Team up for moral support. Sometimes the easiest way to conquer a fear or appear more assertive is to team up with a friend. With mmhmm, colleagues can join each other on screen even when they’re in separate locations. That way, introverts can forget about the sense of stage fright, drawing out their best ideas in a comfortable conversation with another person.
Benefits for managers and colleagues
Joshua Davies of Knowmium, a consultancy that facilitates learning and development, told us that his virtual workshops can help even quiet and reticent employees talk frankly with managers by combining mmhmm with tools like Otter.ai transcription and Miro whiteboards so that everyone can see the conversations as they happen. “If done well, from a perspective of making everyone feel safe to share, to give themselves permission to fail or to not be perfect, virtual can potentially even nudge out face-to-face,” Davies said.

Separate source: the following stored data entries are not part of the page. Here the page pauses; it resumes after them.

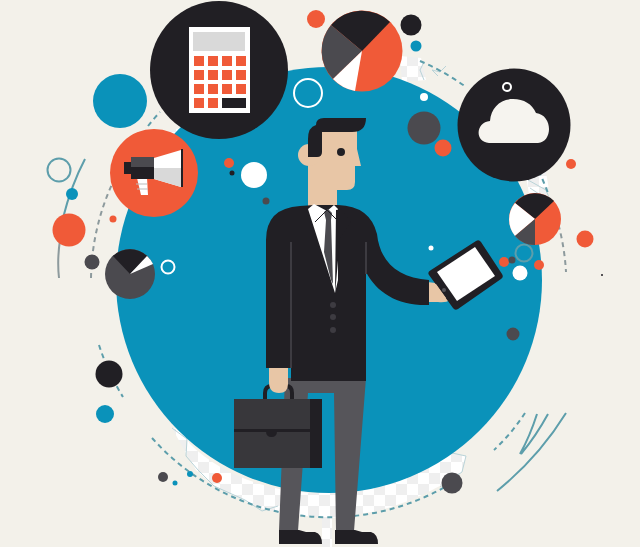
<!DOCTYPE html>
<html lang="en">
<head>
<meta charset="utf-8">
<title>Businessman with tablet and briefcase</title>
<style>
:root {
  --paper: #f3f1ea;
  --blue: #0a92ba;
  --teal: #5d9eab;
  --ink: #211f24;
  --grey: #4b4a4f;
  --trouser: #56555a;
  --orange: #f05a38;
  --skin: #e8c6a6;
  --white: #fff;
  --silver: #d9d9d9;
}
html, body { margin: 0; background: var(--paper); }
body { width: 640px; height: 547px; overflow: hidden; }
svg { display: block; }
.paper { fill: var(--paper); }
.blue { fill: var(--blue); }
.ink { fill: var(--ink); }
.grey { fill: var(--grey); }
.trouser { fill: var(--trouser); }
.orange { fill: var(--orange); }
.skin { fill: var(--skin); }
.white { fill: var(--white); }
.silver { fill: var(--silver); }
.ring { fill: none; stroke: var(--white); stroke-width: 2; }
.ring-teal { fill: none; stroke: var(--teal); stroke-width: 2; }
.orbit { fill: none; stroke: var(--teal); stroke-width: 2; stroke-dasharray: 5 4; }
.orbit-grey { stroke: #8d9a9d; }
.trail { fill: none; stroke: var(--teal); stroke-width: 2; }
.seam { fill: none; stroke: #3d3b41; stroke-width: 2; }
</style>
</head>
<body>
<svg width="640" height="547" viewBox="0 0 640 547" role="img" aria-label="Businessman holding a tablet and a briefcase, surrounded by business icons">
  <defs>
    <pattern id="checks" width="22" height="22" patternUnits="userSpaceOnUse">
      <rect width="22" height="22" fill="#fff"/>
      <path d="M0 0H11V11H0ZM11 11H22V22H11Z" fill="#efefef"/>
    </pattern>
    <g id="key-row">
      <rect width="10" height="10"/>
      <rect x="14" width="10" height="10"/>
      <rect x="28" width="10" height="10"/>
      <rect x="42" width="10" height="10"/>
    </g>
  </defs>

  <rect class="paper" width="640" height="547"/>

  <g id="checked-edges" fill="url(#checks)">
    <path d="M172 428C180 427 186 436 190 444C225 478 275 494 329 493C385 492 425 472 452 453L466 456L462 472C440 488 405 505 372 512L332 518V547H322V517C285 515 262 511 245 501L214 486L196 470L187 455Z"/>
    <path d="M400 56L421 58L426 80L402 82Z"/>
    <path d="M526 176L546 172L549 190L544 200H530Z"/>
    <path d="M186 126L160 134L200 136Z"/>
  </g>
  <g id="frayed-outline" fill="none" stroke="#b9d3d8">
    <path d="M172 428L187 439L186 456L198 470L214 486L245 500L262 511L278 506"/>
    <path d="M452 453L466 456L462 472L440 487"/>
    <path d="M424 80L420 70L424 62M438 76L432 70L440 72L446 66"/>
    <path d="M528 180L546 190L550 200M530 188L542 196"/>
  </g>

  <circle id="globe" class="blue" cx="329" cy="280" r="213"/>

  <g id="orbits">
    <path class="orbit orbit-grey" d="M91 278A237 237 0 0 1 113 182"/>
    <path class="orbit" d="M148 126A237 237 0 0 1 160 112"/>
    <path class="orbit" d="M99 345A237 237 0 0 0 123 397"/>
    <path class="orbit" d="M152 438A237 237 0 0 0 455 481"/>
    <path class="orbit" d="M420 61A237 237 0 0 1 466 87"/>
    <path class="orbit" d="M530 155A237 237 0 0 1 548 193"/>
    <path class="orbit orbit-grey" d="M556 216A237 237 0 0 1 566 272"/>
    <path class="trail" d="M85 159C75 178 68 198 63 218" stroke-width="2"/>
    <path class="trail" d="M60 240Q57 260 59 278" style="stroke:#8d9a9d"/>
    <path class="orbit" d="M525 413Q512 433 494 450"/>
    <path class="trail" d="M537 414Q530 436 520 454M566 413Q538 458 497 491M548 414Q536 436 521 454"/>
  </g>

  <g id="dots">
    <circle class="blue" cx="120" cy="101" r="27"/>
    <circle class="orange" cx="316" cy="19" r="9"/>
    <circle class="ink" cx="411" cy="25" r="10.5"/>
    <circle class="blue" cx="416" cy="46" r="5.5"/>
    <circle class="ring" cx="308" cy="93" r="14"/>
    <circle class="white" cx="424" cy="97" r="4"/>
    <circle class="grey" cx="424" cy="128" r="16.5"/>
    <circle class="orange" cx="443" cy="148" r="8.5"/>
    <circle class="orange" cx="229" cy="163" r="5"/>
    <circle class="ink" cx="232" cy="173" r="2.5"/>
    <circle class="white" cx="254" cy="175" r="13"/>
    <circle class="grey" cx="266" cy="201" r="3.5"/>
    <circle class="ring-teal" cx="59" cy="170" r="11.5"/>
    <circle class="blue" cx="72" cy="194" r="6"/>
    <circle class="orange" cx="69" cy="230" r="16.5"/>
    <circle class="orange" cx="113" cy="219" r="3.5"/>
    <circle class="grey" cx="92" cy="262" r="7.5"/>
    <circle class="ring" cx="168" cy="267" r="6.5"/>
    <circle class="ink" cx="109" cy="374" r="13.5"/>
    <circle class="blue" cx="105" cy="414" r="9"/>
    <circle class="grey" cx="163" cy="477" r="5"/>
    <circle class="blue" cx="175" cy="483" r="2.5"/>
    <circle class="blue" cx="190" cy="474" r="3"/>
    <circle class="orange" cx="217" cy="478" r="5"/>
    <circle class="grey" cx="452" cy="483" r="10.5"/>
    <circle class="orange" cx="571" cy="164" r="5"/>
    <circle class="orange" cx="585" cy="239" r="8.5"/>
    <circle class="ink" cx="602" cy="275" r="1"/>
    <circle class="white" cx="431" cy="248" r="2.5"/>
    <circle class="grey" cx="513" cy="334" r="6.5"/>
    <circle class="ring-teal" cx="524" cy="253" r="8.5"/>
    <circle class="orange" cx="539" cy="265" r="5"/>
    <circle class="white" cx="520" cy="273" r="7.5"/>
  </g>

  <g id="calculator-badge">
    <circle class="ink" cx="219" cy="70" r="69"/>
    <rect class="white" x="189" y="27" width="61" height="86"/>
    <rect class="silver" x="193" y="32" width="52" height="19"/>
    <g class="orange">
      <use href="#key-row" x="194" y="56"/>
      <use href="#key-row" x="194" y="70"/>
      <use href="#key-row" x="194" y="84"/>
      <rect x="194" y="98" width="10" height="10"/>
      <rect x="208" y="98" width="10" height="10"/>
    </g>
    <rect class="ink" x="222" y="98" width="24" height="10"/>
  </g>

  <g id="megaphone-badge">
    <circle class="orange" cx="154" cy="173" r="44"/>
    <rect class="ink" x="124" y="162" width="9" height="12"/>
    <path class="white" d="M137 178H147L148 195H141Z"/>
    <path d="M136 184H147M137 189H148" stroke="#bbb"/>
    <rect class="ink" x="131" y="157" width="23" height="22"/>
    <rect class="grey" x="131" y="157" width="23" height="10"/>
    <path class="white" d="M154 158L181 150V187L154 179Z"/>
    <path class="silver" d="M154 168H181V187L154 179Z"/>
    <rect class="ink" x="181" y="149" width="2" height="38"/>
  </g>

  <g id="cloud-badge">
    <circle class="ink" cx="514" cy="125" r="56.5"/>
    <circle class="ring" cx="507" cy="87" r="4"/>
    <path fill="#f6f4ef" d="M489 143C474 142 476 122 490 121C491 108 500 99 513 99C524 99 532 104 536 113C553 115 553 142 538 143Z"/>
  </g>

  <g id="pie-charts">
    <circle class="orange" cx="362" cy="51" r="40.5"/>
    <path class="ink" d="M362 51L331 25A40.5 40.5 0 0 1 390 22Z"/>
    <path class="grey" d="M362 51L331 25A40.5 40.5 0 0 0 333 79Z"/>
    <path class="white" d="M362 51L333 79A40.5 40.5 0 0 0 355 91Z"/>

    <circle class="grey" cx="130" cy="274" r="25"/>
    <path class="ink" d="M130 274L113 256A25 25 0 0 1 147 256Z"/>
    <path class="white" d="M130 274L147 256A25 25 0 0 1 153 264Z"/>

    <circle class="orange" cx="535" cy="219" r="26"/>
    <path class="ink" d="M535 219L515 203A26 26 0 0 1 554 201Z"/>
    <path class="white" d="M535 219L515 203A26 26 0 0 0 515 236Z"/>
    <path class="grey" d="M535 219L515 236A26 26 0 0 0 535 245Z"/>
  </g>

  <g id="businessman">
    <g id="legs">
      <path class="trouser" d="M285 378H366L354 531H336L334 393H308L298 531H279Z"/>
      <path class="ink" d="M279 530H299L306 532H315Q322 534 322 544H279Z"/>
      <path class="ink" d="M335 530H355L362 532H371Q378 534 378 544H335Z"/>
    </g>
    <g id="head">
      <path class="skin" d="M308 150H337V220H308Z"/>
      <circle class="skin" cx="309" cy="155" r="11"/>
      <path class="skin" d="M318 128H357V149L361 166H355V182Q355 190 347 190H318Z"/>
      <path class="ink" d="M308 157V139Q308 127 316 125Q316 118 324 118H366Q366 132 352 132H322V152Q322 157 317 157Z"/>
      <circle class="ink" cx="341" cy="152" r="4"/>
    </g>
    <g id="far-hand">
      <path class="skin" d="M427 282L444 284L450 300Q446 303 438 302H427Z"/>
    </g>
    <g id="jacket">
      <path class="ink" d="M266 368V240Q266 208 300 206L314 205H338Q370 206 377 234C380 262 398 278 429 280V305C398 306 377 293 366 272V381H291V368Z"/>
      <path class="seam" d="M291 242V368M366 242V274"/>
      <path class="white" d="M308 209L314 204L327 211L334 205L338 209V280L335 293Z"/>
      <path class="grey" d="M324 212L328 209L332 213L331 220L333 284L331 280L324 252L326 220Z"/>
      <path class="ink" d="M336 210L341 209L351 222L340 238L335 294Z"/>
      <path fill="none" stroke="#211f24" d="M315 222L327 210L338 221"/>
      <g fill="#3d3b41">
        <circle cx="333" cy="305" r="3"/>
        <circle cx="333" cy="317" r="3"/>
        <circle cx="333" cy="330" r="3"/>
      </g>
    </g>
    <g id="briefcase">
      <path d="M265 400V393Q265 386 272 386H286Q292 386 292 393V400" fill="none" stroke="#211f24" stroke-width="4"/>
      <path class="skin" d="M269 368H288V384Q288 393 279 393Q269 393 269 382Z"/>
      <rect class="ink" x="308" y="399" width="14" height="69"/>
      <rect x="234" y="399" width="76" height="69" fill="#38373b"/>
      <rect class="ink" x="234" y="429" width="76" height="3"/>
      <path class="ink" d="M266 431H277Q277 437 271.5 437Q266 437 266 431Z"/>
    </g>
    <g id="tablet">
      <path class="ink" d="M431 270L476 241Q479 239 481 242L502 274Q504 277 501 279L458 309Q455 311 453 308L429 275Q427 272 431 270Z"/>
      <path class="white" d="M437 272L475 247L495 276L457 301Z"/>
      <circle cx="444" cy="290" r="2" fill="#56555a"/>
      <path class="skin" d="M429 284H436L446 298Q444 302 436 302H429Z"/>
    </g>
  </g>
  <g id="front-dots">
    <circle class="orange" cx="504" cy="262" r="5"/>
    <circle class="grey" cx="512" cy="260" r="3.5"/>
  </g>
</svg>
</body>
</html>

For distributed companies or those with teams in multiple locations, recorded video introductions can be a great way to “meet” other members of the staff without subjecting everyone to the fatigue of 1:1 virtual coffee breaks.

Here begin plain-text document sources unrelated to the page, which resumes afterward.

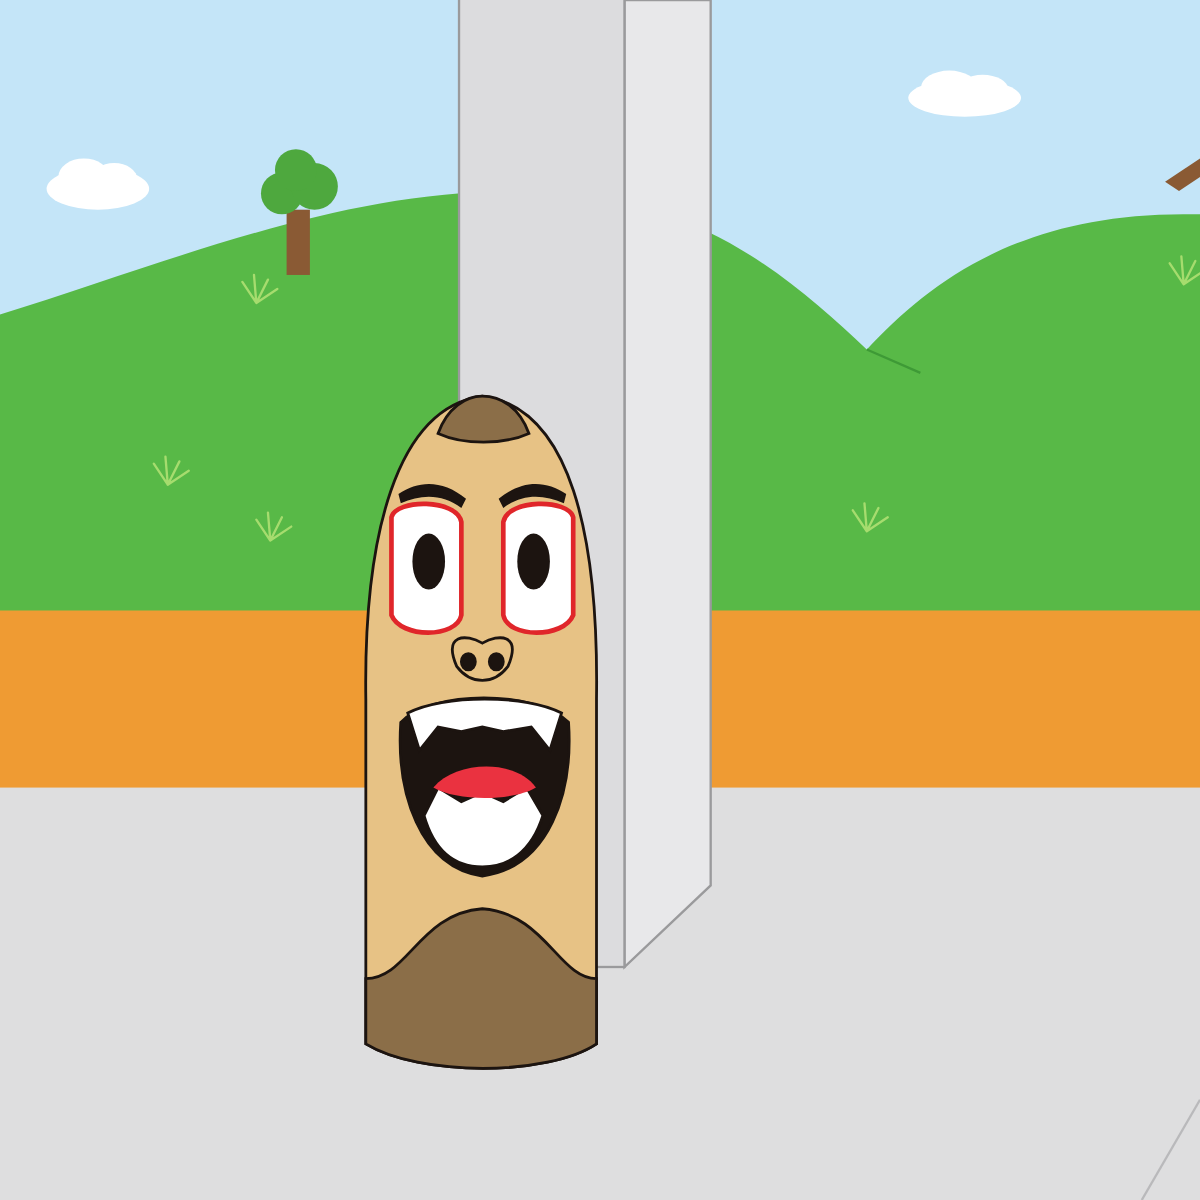
<!DOCTYPE html>
<html lang="en">
<head>
<meta charset="utf-8">
<title>Totem by the Pillar</title>
<link rel="stylesheet" href="https://fonts.googleapis.com/css2?family=Roboto&display=swap">
<style>
  :root {
    --sky: #c4e5f8;
    --cloud: #ffffff;
    --hill: #58b947;
    --hill-line: #3e9a36;
    --grass-tuft: #a6dc6e;
    --path: #ef9b33;
    --pavement: #dededf;
    --pavement-line: #b9b9bb;
    --pillar-front: #dcdcde;
    --pillar-side: #e8e8ea;
    --pillar-line: #9a9a9c;
    --trunk: #8a5a34;
    --leaf: #4ea83e;
    --wood: #e7c285;
    --wood-dark: #8b6e48;
    --ink: #1c1410;
    --eye-rim: #e0262a;
    --tongue: #ea3240;
    --teeth: #ffffff;
  }
  html, body { margin: 0; padding: 0; overflow: hidden; background: var(--sky); font-family: "Roboto", sans-serif; }
  .canvas { display: block; width: 1200px; height: 1200px; }
</style>
</head>
<body>
<svg class="canvas" viewBox="0 0 515 515" width="1200" height="1200" role="img" aria-label="Cartoon wooden totem figure with a startled face standing beside a grey pillar in a park">
  <defs>
    <g id="cloud">
      <ellipse cx="0" cy="0" rx="22" ry="9" fill="var(--cloud)"/>
      <ellipse cx="-6" cy="-5" rx="11" ry="8" fill="var(--cloud)"/>
      <ellipse cx="7" cy="-4" rx="10" ry="7" fill="var(--cloud)"/>
    </g>
    <path id="grass-tuft" d="M0 0 L-6 -9 M0 0 L-1 -12 M0 0 L5 -10 M0 0 L9 -6" stroke="var(--grass-tuft)" stroke-width="1" fill="none" stroke-linecap="round"/>
  </defs>

  <g class="sky">
    <rect width="515" height="515" fill="var(--sky)"/>
    <use href="#cloud" x="42" y="81"/>
    <use href="#cloud" transform="translate(414 42) scale(1.1 0.9)"/>
  </g>

  <g class="hills">
    <path d="M0 135 C80 110 150 80 230 82 C300 84 340 120 372 150 C400 120 440 90 515 92 L515 268 L0 268 Z" fill="var(--hill)"/>
    <path d="M372 150 L395 160" stroke="var(--hill-line)" stroke-width="1"/>
    <g class="tree">
      <rect x="123" y="90" width="10" height="28" fill="var(--trunk)"/>
      <circle cx="121" cy="83" r="9" fill="var(--leaf)"/>
      <circle cx="135" cy="80" r="10" fill="var(--leaf)"/>
      <circle cx="127" cy="73" r="9" fill="var(--leaf)"/>
    </g>
    <path d="M500 78 L515 68 L515 76 L506 82 Z" fill="var(--trunk)"/>
    <use href="#grass-tuft" x="110" y="130"/>
    <use href="#grass-tuft" x="72" y="208"/>
    <use href="#grass-tuft" x="116" y="232"/>
    <use href="#grass-tuft" x="372" y="228"/>
    <use href="#grass-tuft" x="508" y="122"/>
  </g>

  <rect class="path" x="0" y="262" width="515" height="78" fill="var(--path)"/>

  <g class="pavement">
    <rect x="0" y="338" width="515" height="177" fill="var(--pavement)"/>
    <path d="M515 472 L490 515" stroke="var(--pavement-line)" stroke-width="1"/>
  </g>

  <g class="pillar" stroke="var(--pillar-line)" stroke-width="1">
    <path d="M268 0 L305 0 L305 380 L268 415 Z" fill="var(--pillar-side)"/>
    <rect x="197" y="-1" width="71" height="416" fill="var(--pillar-front)"/>
  </g>

  <g class="totem" stroke="var(--ink)" stroke-width="1.2">
    <path d="M157 300 C156 230 170 175 207 170 C245 175 257 230 256 300 L256 448 C235 462 180 462 157 448 Z" fill="var(--wood)"/>
    <path d="M157 420 C175 420 180 392 207 390 C234 392 240 420 256 420 L256 448 C235 462 180 462 157 448 Z" fill="var(--wood-dark)"/>
    <path d="M188 186 C192 175 200 170 207 170 C215 170 223 175 227 186 C216 191 199 191 188 186 Z" fill="var(--wood-dark)"/>

    <g class="brows" fill="var(--ink)" stroke="none">
      <path d="M171 212 C180 206 190 206 200 214 L198 218 C190 212 181 212 172 216 Z"/>
      <path d="M243 212 C234 206 224 206 214 214 L216 218 C224 212 233 212 242 216 Z"/>
    </g>

    <g class="eyes">
      <path d="M168 222 C170 214 196 214 198 224 L198 264 C196 274 172 274 168 264 Z" fill="var(--teeth)" stroke="var(--eye-rim)" stroke-width="2"/>
      <path d="M216 224 C218 214 244 214 246 222 L246 264 C242 274 218 274 216 264 Z" fill="var(--teeth)" stroke="var(--eye-rim)" stroke-width="2"/>
      <ellipse cx="184" cy="241" rx="7" ry="12" fill="var(--ink)" stroke="none"/>
      <ellipse cx="229" cy="241" rx="7" ry="12" fill="var(--ink)" stroke="none"/>
    </g>

    <g class="nose">
      <path d="M196 286 C190 272 200 272 207 276 C214 272 224 272 218 286 C212 294 202 294 196 286 Z" fill="var(--wood)"/>
      <ellipse cx="201" cy="284" rx="3" ry="3.5" fill="var(--ink)"/>
      <ellipse cx="213" cy="284" rx="3" ry="3.5" fill="var(--ink)"/>
    </g>

    <g class="mouth">
      <path d="M172 310 C185 296 230 296 244 310 C246 340 236 372 207 376 C180 372 170 340 172 310 Z" fill="var(--ink)"/>
      <path d="M175 306 C190 298 226 298 241 306 L236 322 L228 312 L216 314 L207 312 L198 314 L188 312 L180 322 Z" fill="var(--teeth)"/>
      <path d="M182 350 L188 338 L198 344 L207 340 L216 344 L226 338 L233 350 C228 366 218 372 207 372 C194 372 186 364 182 350 Z" fill="var(--teeth)"/>
      <path d="M186 338 C196 326 222 326 230 338 C220 344 196 344 186 338 Z" fill="var(--tongue)" stroke="none"/>
    </g>
  </g>
</svg>
</body>
</html>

Outside of the workplace, videos can also be used effectively to introduce yourself to recruiters without having to be overwhelmed meeting people at networking events. A video can offer insight into your personality while showcasing your skills, without having to awkwardly weave your achievements into a live conversation.
Turning the camera on may be intimidating at first, but we think there are benefits to everyone when introverts are seen and heard at work. With mmhmm hybrid video, we want to build a world through video that makes work more accessible and inclusive for even the shyest among us.
Make your videos more engaging with less effort: Our free mmhmm-ready PowerPoint and Keynote templates help put you and your content on the same screen, elegantly. Download the free mmhmm-ready presentation templates.